* [TASK ITEM] Please reproduce the line containing "742Q978 736 1015" and every line after it in the records below, exactly and with nothing else.

[Stored data entries]

>>>

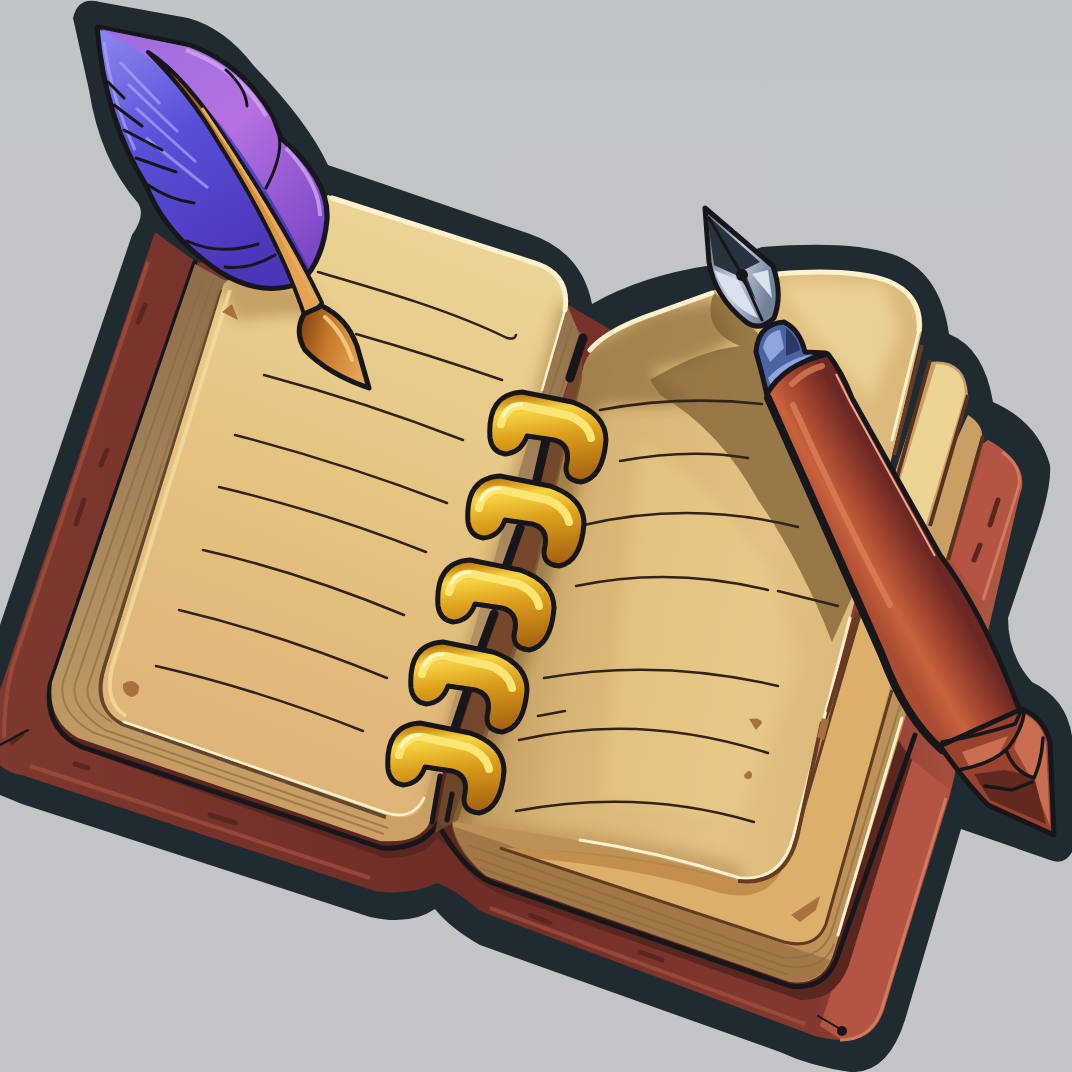
<!DOCTYPE html>
<html lang="en">
<head>
<meta charset="utf-8">
<title>Notebook with quill and pen</title>
<style>
:root{--backdrop:#c4c7c9;--border:#202b31;--ink:#17161a;--leather:#7d362c;--leather-dark:#592720;--leather-light:#b45543;--paper:#e3c584;--paper-edge:#bd9258;--paper-shade:#8d6a3f;--cream:#fff1cd;--rule:#30231b}
html,body{margin:0;width:1072px;height:1072px;overflow:hidden;background:var(--backdrop)}
svg{display:block}
.border{fill:var(--border)}
.line{fill:none;stroke:var(--ink);stroke-linecap:round;stroke-linejoin:round}
.inked{stroke:var(--ink);stroke-width:5;stroke-linejoin:round}
.rules{fill:none;stroke:var(--rule);stroke-width:2.5;stroke-linecap:round}
.grain{fill:none;stroke:var(--paper-shade);stroke-width:2;opacity:.65}
.scuffs{fill:none;stroke:var(--leather-dark);stroke-width:5;stroke-linecap:round}
.rim{fill:none;stroke:var(--cream);stroke-linecap:round}
.spots{fill:#a8713f}
</style>
</head>
<body>
<svg width="1072" height="1072" viewBox="0 0 1072 1072" role="img" aria-label="Open ring-bound notebook with a purple quill and a fountain pen">
<defs>
<linearGradient id="backdrop" x1="0" y1="0" x2="0" y2="1"><stop stop-color="#c2c5c7"/><stop offset="1" stop-color="#c3c5c8"/></linearGradient>
<linearGradient id="left-paper" x1="0.7" y1="0" x2="0.4" y2="1"><stop stop-color="#ecd698"/><stop offset=".5" stop-color="#e5c380"/><stop offset="1" stop-color="#deb377"/></linearGradient>
<linearGradient id="right-paper" x1="0" y1="0.4" x2="1" y2="0.6"><stop stop-color="#ad854c"/><stop offset=".3" stop-color="#d8b574"/><stop offset=".65" stop-color="#e3c283"/><stop offset="1" stop-color="#d8b377"/></linearGradient>
<linearGradient id="page-edge" x1="0" y1="0" x2="0" y2="1"><stop stop-color="#8d6d4a"/><stop offset=".6" stop-color="#b18f62"/><stop offset="1" stop-color="#cda265"/></linearGradient>
<linearGradient id="cover" x1="0" y1="0" x2="1" y2="0"><stop stop-color="#7e392e"/><stop offset=".45" stop-color="#6f2d27"/><stop offset=".8" stop-color="#85392e"/><stop offset="1" stop-color="#b65a42"/></linearGradient>
<linearGradient id="gold" x1="0.4" y1="0" x2="0.55" y2="1"><stop stop-color="#bd780c"/><stop offset=".2" stop-color="#f7d444"/><stop offset=".48" stop-color="#dda01c"/><stop offset="1" stop-color="#a56210"/></linearGradient>
<linearGradient id="feather-blue" x1="0" y1="0" x2="0.5" y2="1"><stop stop-color="#8c8af0"/><stop offset=".45" stop-color="#5850d8"/><stop offset="1" stop-color="#4b35b8"/></linearGradient>
<linearGradient id="feather-violet" x1="0" y1="0" x2="1" y2="1"><stop stop-color="#9a6de0"/><stop offset=".5" stop-color="#b571df"/><stop offset="1" stop-color="#7442c4"/></linearGradient>
<linearGradient id="bronze" x1="0" y1="0" x2="1" y2="0.3"><stop stop-color="#7a3c12"/><stop offset=".5" stop-color="#c87b2c"/><stop offset="1" stop-color="#e2a352"/></linearGradient>
<linearGradient id="barrel" gradientUnits="userSpaceOnUse" x1="848" y1="575" x2="918" y2="535"><stop stop-color="#aa4c31"/><stop offset=".3" stop-color="#c9623d"/><stop offset=".6" stop-color="#a4452f"/><stop offset="1" stop-color="#6d2824"/></linearGradient>
<linearGradient id="steel" x1="0" y1="0" x2="1" y2="0.4"><stop stop-color="#56677a"/><stop offset=".55" stop-color="#c3cede"/><stop offset="1" stop-color="#718198"/></linearGradient>
<filter id="soft" x="-20%" y="-20%" width="140%" height="140%"><feGaussianBlur stdDeviation="7"/></filter>
<path id="left-page" d="M328 195L540 263Q573 275 565 312L425 800Q417 824 386 815L122 722Q95 708 106 668L224 284Z"/>
<path id="right-page" d="M584 365Q595 335 645 316Q730 282 780 272Q850 267 890 280Q925 295 922 330Q896 445 855 600L793 838Q780 883 740 880Q600 838 452 822L520 630Z"/>
<clipPath id="left-page-area"><use href="#left-page"/></clipPath>
<clipPath id="right-page-area"><use href="#right-page"/></clipPath>
<g id="ring">
<path fill="url(#gold)" class="inked" d="M490 438Q487 394 522 392L572 402Q606 414 606 440Q603 478 581 482Q562 480 567 462Q570 444 554 440L527 436Q521 453 505 454Q492 452 490 438Z"/>
<path d="M501 424Q506 404 525 406L570 416Q588 424 591 438" fill="none" stroke="#fbe574" stroke-width="8" stroke-linecap="round"/>
<path d="M503 416Q509 404 522 404" fill="none" stroke="#fff6c4" stroke-width="3" stroke-linecap="round"/>
</g>
</defs>

<rect width="1072" height="1072" fill="url(#backdrop)"/>
<path id="sticker-border" class="border" d="M73 18Q78 -4 100 2L188 18Q225 28 254 66Q308 122 328 165L530 234Q582 252 592 304Q640 276 712 265L762 247Q850 240 892 254Q940 270 949 334Q984 348 993 402Q1038 422 1050 465Q1052 490 1032 546L1008 618Q1008 655 1032 682Q1070 700 1073 745V850Q1066 866 1050 860L961 829L905 1020Q888 1074 850 1072Q810 1066 780 1052L480 945Q450 928 435 909Q410 926 370 917L22 804L0 795V625L132 235Q146 215 138 203Q100 160 89 90Z"/>

<g id="cover-board">
<path fill="url(#cover)" d="M155 232L0 690V765Q8 773 25 776L375 891Q410 896 437 883Q455 889 480 911L815 1036Q868 1050 882 1015L950 795L1022 485Q1025 462 988 440L900 500L560 300L196 262Z"/>
<path fill="var(--leather-light)" d="M988 440Q1025 460 1022 488L985 603L950 560ZM912 760L950 790L884 1010Q872 1042 842 1040L820 1026L868 880Z"/>
<path fill="none" stroke="#d17a5c" stroke-width="3" d="M1002 452Q1022 466 1019 486L983 600M946 798L882 1008Q872 1040 840 1040"/>
<path fill="var(--leather-dark)" d="M195 262L50 685Q46 728 78 748L385 858Q425 858 437 838L452 850Q470 882 505 896L800 1000Q840 1002 852 955L912 760L870 700L400 760Z"/>
<path class="line" stroke-width="5" d="M195 262L50 685Q44 730 82 747L382 848Q420 850 438 824Q462 868 490 882L790 986Q826 991 838 955L915 735"/>
<path class="scuffs" d="M145 305L138 322M107 450L101 465M84 500L76 524M75 764L88 768M12 742L22 734M210 815L235 823M530 915L550 923M640 952L662 960M998 500L990 525M980 545L974 560"/>
<path fill="none" stroke="#a5503e" stroke-width="4" opacity=".7" d="M148 262L12 668Q4 700 4 738M30 766L370 878M490 908L805 1024"/>
<path class="line" stroke-width="2" d="M0 745L28 730M818 1016L842 1030"/>
<circle cx="842" cy="1031" r="5" fill="var(--ink)"/>
</g>

<g id="left-pages">
<path fill="url(#page-edge)" d="M195 264L52 682Q47 720 78 738L380 841Q420 844 430 822L460 705L582 340L565 300L224 280Z"/>
<path class="grain" d="M205 274L63 682Q58 712 92 732L384 834M214 278L75 684Q70 708 105 730L388 828M222 282L88 686Q84 706 112 722M580 332L555 410M572 325L548 400"/>
<path fill="none" stroke="#62472e" stroke-width="4" d="M222 290L104 668Q92 706 122 724L386 817"/>
<use href="#left-page" fill="url(#left-paper)"/>
<g clip-path="url(#left-page-area)">
<path fill="#a97e43" opacity=".55" filter="url(#soft)" d="M215 270L310 290L330 320L290 315L235 320ZM560 300L425 800L455 800L590 320Z"/>
<path fill="none" stroke="#f3dca0" stroke-width="4" opacity=".8" d="M230 290L112 668Q104 702 126 716"/>
</g>
<path class="rim" stroke-width="5" d="M332 198L538 264Q570 276 565 310"/>
<path class="rim" stroke-width="2.5" d="M565 310L542 390M124 722L384 812Q412 822 424 798"/>
<path class="rules" d="M318 272C380 290 450 310 507 338Q515 340 516 335M356 334Q430 355 502 380M264 375Q365 402 463 440M235 435Q340 462 447 503M219 487Q325 512 426 552M203 550Q300 572 404 615M179 610Q280 634 387 678M156 666Q260 690 363 731"/>
<path class="spots" d="M123 684Q132 677 139 686Q140 696 131 697Q122 694 123 684ZM222 312L232 304L238 320Z"/>
</g>

<g id="right-pages">
<path fill="#c99f63" d="M930 362Q966 358 968 395L915 570L880 520ZM968 415Q984 425 982 440L945 562L915 530Z"/>
<path fill="#ecd494" d="M936 364Q964 364 965 394L925 528L900 480Z"/>
<path fill="none" stroke="#57331f" stroke-width="4" d="M930 360L895 485M968 395L930 526M983 436L948 560"/>
<path fill="var(--paper-edge)" d="M452 822Q456 850 486 876L790 982Q824 986 834 952L906 715L870 590L800 800Z"/>
<path fill="#8b6338" opacity=".55" d="M452 826Q456 852 486 876L790 982Q820 984 830 960L800 950L500 842Z"/>
<path fill="#dcb06b" d="M500 848Q620 852 742 882Q775 884 795 830L862 612L892 680L826 925Q815 948 785 942Z"/>
<path fill="#b8823f" opacity=".7" d="M500 848Q640 850 742 882Q770 884 785 862Q770 905 720 893Q640 868 530 858Z"/>
<path class="grain" d="M468 845L780 957Q822 962 832 930L900 705M474 858L784 966Q824 972 834 944M480 868L788 975"/>
<path fill="none" stroke="#603c22" stroke-width="3" d="M500 848L784 942Q816 950 826 924L892 690M862 608L793 846"/>
<path class="rim" stroke-width="3" d="M838 935L902 718"/>
<use href="#right-page" fill="url(#right-paper)"/>
<g clip-path="url(#right-page-area)">
<path fill="#8b693a" opacity=".65" filter="url(#soft)" d="M580 355L650 312L715 300L735 340L690 362L650 370L690 405L600 405L530 650L465 830L440 800L565 360Z"/>
<path fill="#806033" opacity=".75" d="M650 380Q700 350 740 346Q700 330 714 292L765 340L770 400L855 590L832 642Q800 560 758 500Q720 430 660 395Z"/>
<path fill="#f0db9e" opacity=".65" filter="url(#soft)" d="M780 285H885L900 330L870 400L820 340Z"/>
<path fill="#f0d18d" opacity=".4" filter="url(#soft)" d="M640 440Q720 490 770 570L800 660L740 820L600 800Z"/>
<path fill="#b08349" opacity=".5" filter="url(#soft)" d="M455 825Q600 825 740 865L745 890L450 835Z"/>
</g>
<path class="rim" stroke-width="5" d="M590 350Q605 332 645 317L712 293M778 274Q850 268 888 281Q922 295 919 330"/>
<path class="rim" stroke-width="3" d="M919 330L892 440M850 618L793 838Q780 882 740 878Q660 852 580 840"/>
<path fill="none" stroke="#6a3b23" stroke-width="4" d="M922 345L894 455M857 612L828 712M822 722L797 838Q784 886 738 881"/>
<path class="rules" d="M600 410Q680 395 762 404M620 461Q690 448 748 458M584 525Q690 500 798 527M576 586Q670 566 768 590M778 591L838 606M544 678Q660 658 778 686M538 716L565 711M519 740Q640 712 768 753M516 811Q640 788 754 822"/>
<path class="spots" d="M749 719Q761 717 762 723L756 730ZM791 915L820 896L816 910L800 922ZM744 775A4 4 0 1 0 748 771ZM822 718L829 720L824 740L817 737Z"/>
</g>

<g id="spine">
<path fill="#76502c" d="M582 340L445 780L435 833L458 820L520 640L582 380Z" opacity=".75"/>
<path class="line" stroke-width="9" d="M583 338L570 378M546 440L536 484M520 528L505 570M494 614L480 652M467 692L453 734"/>
<path class="line" stroke-width="5" d="M440 776L432 822M452 794L447 820"/>
</g>

<g id="rings">
<use href="#ring"/>
<use href="#ring" x="-22" y="84"/>
<use href="#ring" x="-52" y="168"/>
<use href="#ring" x="-79" y="250"/>
<use href="#ring" x="-102" y="331"/>
</g>

<g id="quill">
<path fill="url(#feather-blue)" class="inked" d="M97 27L190 45Q245 65 273 118L281 138Q330 180 327 220Q323 262 300 283Q262 298 220 272Q165 235 146 185Q105 120 97 27Z"/>
<path fill="url(#feather-violet)" d="M100 29L188 47Q243 68 271 118L279 140Q326 180 324 220Q322 246 309 268Q272 195 232 140Q185 73 100 29Z"/>
<path fill="none" stroke="#d2a4f2" stroke-width="4" opacity=".8" d="M186 50Q240 70 266 116M286 148Q320 184 320 216"/>
<path fill="none" stroke="#a9a5fa" stroke-width="3" opacity=".7" d="M104 42Q112 100 135 150M120 62L160 104M128 84L178 132M136 108L196 162M146 138L208 188"/>
<path class="line" stroke-width="3" d="M108 82L124 98M114 105L142 126M124 130L162 150M136 158L176 172M148 185Q170 200 194 203M187 241Q220 256 258 244M225 267Q250 270 275 255M226 70Q246 88 247 106M277 128Q286 150 266 188"/>
<path fill="url(#bronze)" stroke="var(--ink)" stroke-width="4" stroke-linejoin="round" d="M148 52Q185 75 232 148Q290 235 322 303L306 320Q280 240 218 142Q190 94 148 52Z"/>
<path fill="none" stroke="#e6ad5c" stroke-width="3" d="M202 108Q275 215 313 298"/>
<path fill="url(#bronze)" class="inked" d="M322 306Q347 318 357 346L369 388Q328 374 305 350Q294 332 304 314Z"/>
<path fill="none" stroke="#f3c578" stroke-width="4" stroke-linecap="round" d="M325 317Q344 334 352 360"/>
</g>

<g id="fountain-pen">
<path fill="url(#steel)" class="inked" d="M705 208L773 266Q783 295 774 318Q760 332 746 322Q714 296 709 262Z"/>
<path fill="#27333d" d="M707 215L760 262L744 270L756 300L738 276L714 265Z"/>
<path fill="#d9e2ee" d="M714 270L738 280L758 318Q728 306 714 270ZM752 274L768 270L772 298Z"/>
<circle cx="742" cy="275" r="6" fill="var(--ink)"/>
<path class="line" stroke-width="3" d="M709 218L742 275L762 320"/>
<path fill="#4b64a5" class="inked" d="M756 352Q758 324 784 322Q800 330 805 352L826 353Q786 367 767 395L762 374Z"/>
<path fill="#8fa5dc" d="M763 348Q766 332 780 330L784 348L770 362ZM768 378Q784 360 812 354L800 362L771 386Z"/>
<path fill="#2b3764" d="M786 328Q798 338 800 350L786 356Z"/>
<path fill="url(#barrel)" class="inked" stroke-width="6" d="M767 394Q784 364 828 354Q842 372 852 398L940 555Q982 610 1020 711L940 748Q905 712 882 658Z"/>
<path fill="none" stroke="#dd8056" stroke-width="6" stroke-linecap="round" opacity=".75" d="M793 405Q840 510 890 605M792 384Q806 370 822 366"/>
<path fill="none" stroke="#f0a889" stroke-width="2" d="M836 374L850 402L935 556"/>
<path class="line" stroke-width="8" d="M768 398L882 655Q905 718 942 750"/>
<path fill="#99432f" class="inked" d="M940 746L1022 709Q1044 718 1050 742L1054 835L988 805Q966 783 940 746Z"/>
<path fill="#c96e51" d="M1024 714Q1042 722 1046 744L1050 826L1032 780L1014 748ZM962 752L1008 736L998 756L970 768Z"/>
<path fill="#622920" d="M974 774L1005 770L1034 776L1046 824L990 800Z"/>
<path class="line" stroke-width="3.5" d="M942 742Q978 736 1015 724L1022 709M958 770Q992 764 1008 748Q1022 730 1024 713M1006 750Q1014 772 1034 778Q1042 760 1043 738M985 786L1012 790L1032 782"/>
</g>
</svg>
</body>
</html>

<<<

* [RESULT]
<path class="line" stroke-width="3.5" d="M942 742Q978 736 1015 724L1022 709M958 770Q992 764 1008 748Q1022 730 1024 713M1006 750Q1014 772 1034 778Q1042 760 1043 738M985 786L1012 790L1032 782"/>
</g>
</svg>
</body>
</html>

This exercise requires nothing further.